» **Record excerpts**

········

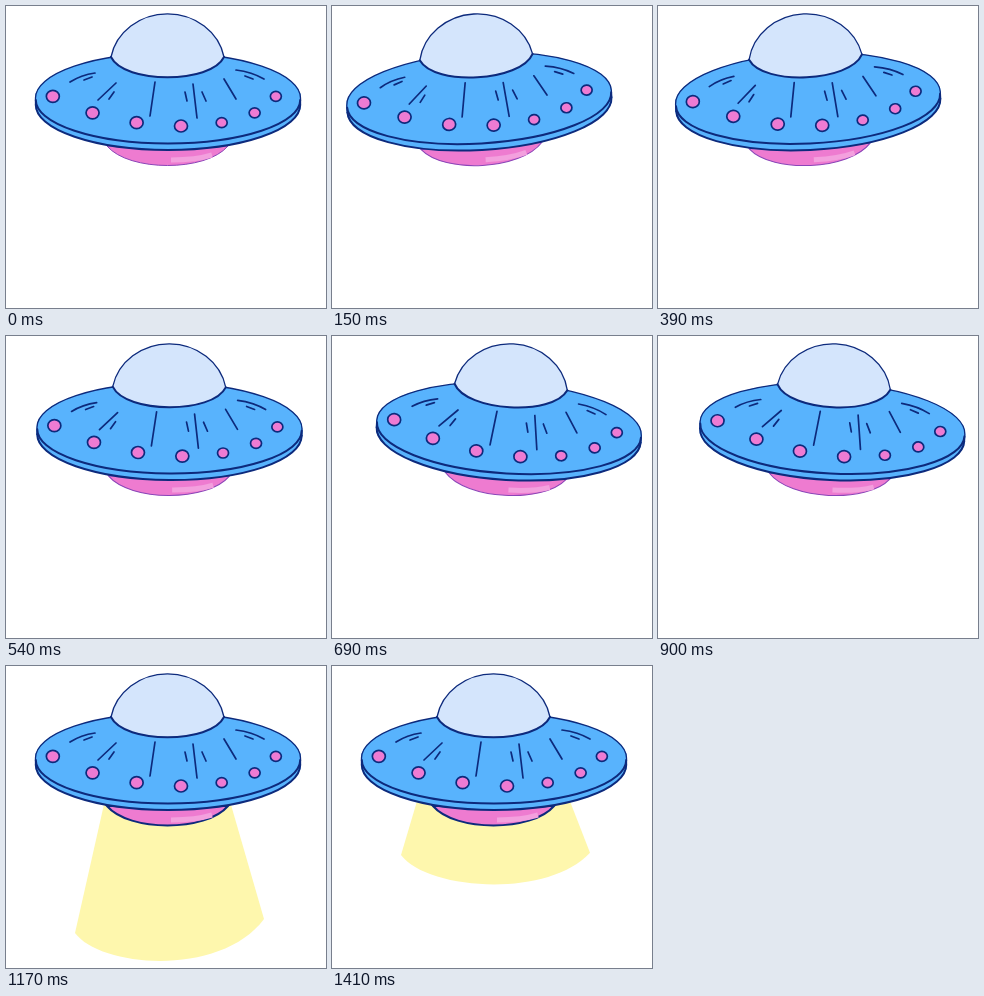
An HTML page that plays this animation: 320x302 px, repeating every 1440 ms.

```html
<!DOCTYPE html>
<html lang="en">
<head>
<meta charset="utf-8">
<title>Flying saucer</title>
<style>
  html, body { margin: 0; width: 100%; height: 100%; overflow: hidden; background: #fff; }
  svg { display: block; width: 100%; height: 100%; }
  .ink, .edge { fill: none; stroke: #0d2a7c; stroke-width: 2; stroke-linecap: round; }
  .edge { stroke-width: 1.3; }
  .marks { stroke-width: 1.7; }
  #lights ellipse { fill: #ee7bd3; stroke: #0d2a7c; stroke-width: 1.7; }
</style>
</head>
<body>
<svg viewBox="0 0 320 302">
  <path id="beam" fill="#fef7ad"/>
  <g id="ship">
    <path id="belly" d="M101 140C123 166 200 166 222 140Z" fill="#ee7bd0"/>
    <path d="M165 154Q190 154 206 149" fill="none" stroke="#f3a0de" stroke-width="5"/>
    <path d="M29 92A133 45 0 0 1 295 92V99A133 45 0 0 1 29 99Z" fill="#58b3fd"/>
    <path class="edge" d="M29.5 99V92A132.5 45 0 0 1 294.5 92V99"/>
    <path class="ink" d="M29.8 99A132.2 45 0 0 0 294.2 99"/>
    <path class="ink" d="M29.8 94A132.2 43.5 0 0 0 294.2 94"/>
    <path class="ink marks" d="M64 76Q75 69 89 67M78 74L86 71
      M92 94L110 77M103 93L108 86M149 76L144 110
      M179 86L181 95M187 78L191 112M196 86L200 95
      M218 73L230 93M230 64Q246 66 258 73M239 70L247 73"/>
    <g id="lights"></g>
    <path d="M105 51A57.5 53 0 0 1 218 51C205 78 118 78 105 51Z" fill="#d4e5fc"/>
    <path class="edge" d="M105 51A57.5 53 0 0 1 218 51"/>
    <path class="ink" d="M105 51C118 78 205 78 218 51"/>
  </g>
</svg>
<script>
  const LOOP = 1440, STEP = 30;
  const get = id => document.getElementById(id);
  const ship = get('ship'), beam = get('beam'), belly = get('belly');

  // Seven lights follow the curve of the rim, smaller on the right.
  for (let i = -3; i <= 3; i++) {
    const light = document.createElementNS(ship.namespaceURI, 'ellipse');
    const r = i > 0 ? 5.5 : 6.5;
    light.setAttribute('cx', 175 + 43.2 * i - 1.85 * i ** 2 - .67 * i ** 3);
    light.setAttribute('cy', 120 - 3.3 * i ** 2);
    light.setAttribute('rx', r);
    light.setAttribute('ry', r - .5);
    get('lights').append(light);
  }

  // Steady glides: centre, far left, far right, centre.
  const LEFT = { step: 8.3, x: -25 }, RIGHT = { step: 25.5, x: 22 }, REST = 36;

  function offsetAt(step) {
    if (step < LEFT.step) return LEFT.x * step / LEFT.step;
    if (step < RIGHT.step) {
      const k = (step - LEFT.step) / (RIGHT.step - LEFT.step);
      return LEFT.x + (RIGHT.x - LEFT.x) * k;
    }
    return RIGHT.x * Math.max(0, REST - step) / (REST - RIGHT.step);
  }

  // How far the beam is pulled in: it slides out, holds, and slides back.
  const pullAt = step => 39 * Math.max(0, 39 - step, step - 45);

  const beamPath = pull => `M${101 - pull / 6} 125L69 ${267 - pull}
    C95 ${302 - pull} 215 ${311 - pull} 258 ${253 - pull * .85}L${221 + pull / 6} 125Z`;

  function draw(time) {
    const step = Math.floor(time % LOOP / STEP);
    const x = offsetAt(step);
    ship.setAttribute('transform', `translate(${x} 0) rotate(${x * .22} 162 90)`);

    const lit = step > REST;
    beam.setAttribute('d', lit ? beamPath(pullAt(step)) : '');
    belly.setAttribute('stroke', lit ? '#0d2a7c' : '#8a45b8');
    belly.setAttribute('stroke-width', lit ? 2 : 1);
  }

  const start = performance.now();
  function tick() {
    draw(performance.now() - start);
    requestAnimationFrame(tick);
  }
  tick();
</script>
</body>
</html>
```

········

» **The task**
Restate the listing word for word and drop the pictures.

» **Output for this task**
An HTML page that plays this animation: 320x302 px, repeating every 1440 ms.

```html
<!DOCTYPE html>
<html lang="en">
<head>
<meta charset="utf-8">
<title>Flying saucer</title>
<style>
  html, body { margin: 0; width: 100%; height: 100%; overflow: hidden; background: #fff; }
  svg { display: block; width: 100%; height: 100%; }
  .ink, .edge { fill: none; stroke: #0d2a7c; stroke-width: 2; stroke-linecap: round; }
  .edge { stroke-width: 1.3; }
  .marks { stroke-width: 1.7; }
  #lights ellipse { fill: #ee7bd3; stroke: #0d2a7c; stroke-width: 1.7; }
</style>
</head>
<body>
<svg viewBox="0 0 320 302">
  <path id="beam" fill="#fef7ad"/>
  <g id="ship">
    <path id="belly" d="M101 140C123 166 200 166 222 140Z" fill="#ee7bd0"/>
    <path d="M165 154Q190 154 206 149" fill="none" stroke="#f3a0de" stroke-width="5"/>
    <path d="M29 92A133 45 0 0 1 295 92V99A133 45 0 0 1 29 99Z" fill="#58b3fd"/>
    <path class="edge" d="M29.5 99V92A132.5 45 0 0 1 294.5 92V99"/>
    <path class="ink" d="M29.8 99A132.2 45 0 0 0 294.2 99"/>
    <path class="ink" d="M29.8 94A132.2 43.5 0 0 0 294.2 94"/>
    <path class="ink marks" d="M64 76Q75 69 89 67M78 74L86 71
      M92 94L110 77M103 93L108 86M149 76L144 110
      M179 86L181 95M187 78L191 112M196 86L200 95
      M218 73L230 93M230 64Q246 66 258 73M239 70L247 73"/>
    <g id="lights"></g>
    <path d="M105 51A57.5 53 0 0 1 218 51C205 78 118 78 105 51Z" fill="#d4e5fc"/>
    <path class="edge" d="M105 51A57.5 53 0 0 1 218 51"/>
    <path class="ink" d="M105 51C118 78 205 78 218 51"/>
  </g>
</svg>
<script>
  const LOOP = 1440, STEP = 30;
  const get = id => document.getElementById(id);
  const ship = get('ship'), beam = get('beam'), belly = get('belly');

  // Seven lights follow the curve of the rim, smaller on the right.
  for (let i = -3; i <= 3; i++) {
    const light = document.createElementNS(ship.namespaceURI, 'ellipse');
    const r = i > 0 ? 5.5 : 6.5;
    light.setAttribute('cx', 175 + 43.2 * i - 1.85 * i ** 2 - .67 * i ** 3);
    light.setAttribute('cy', 120 - 3.3 * i ** 2);
    light.setAttribute('rx', r);
    light.setAttribute('ry', r - .5);
    get('lights').append(light);
  }

  // Steady glides: centre, far left, far right, centre.
  const LEFT = { step: 8.3, x: -25 }, RIGHT = { step: 25.5, x: 22 }, REST = 36;

  function offsetAt(step) {
    if (step < LEFT.step) return LEFT.x * step / LEFT.step;
    if (step < RIGHT.step) {
      const k = (step - LEFT.step) / (RIGHT.step - LEFT.step);
      return LEFT.x + (RIGHT.x - LEFT.x) * k;
    }
    return RIGHT.x * Math.max(0, REST - step) / (REST - RIGHT.step);
  }

  // How far the beam is pulled in: it slides out, holds, and slides back.
  const pullAt = step => 39 * Math.max(0, 39 - step, step - 45);

  const beamPath = pull => `M${101 - pull / 6} 125L69 ${267 - pull}
    C95 ${302 - pull} 215 ${311 - pull} 258 ${253 - pull * .85}L${221 + pull / 6} 125Z`;

  function draw(time) {
    const step = Math.floor(time % LOOP / STEP);
    const x = offsetAt(step);
    ship.setAttribute('transform', `translate(${x} 0) rotate(${x * .22} 162 90)`);

    const lit = step > REST;
    beam.setAttribute('d', lit ? beamPath(pullAt(step)) : '');
    belly.setAttribute('stroke', lit ? '#0d2a7c' : '#8a45b8');
    belly.setAttribute('stroke-width', lit ? 2 : 1);
  }

  const start = performance.now();
  function tick() {
    draw(performance.now() - start);
    requestAnimationFrame(tick);
  }
  tick();
</script>
</body>
</html>
```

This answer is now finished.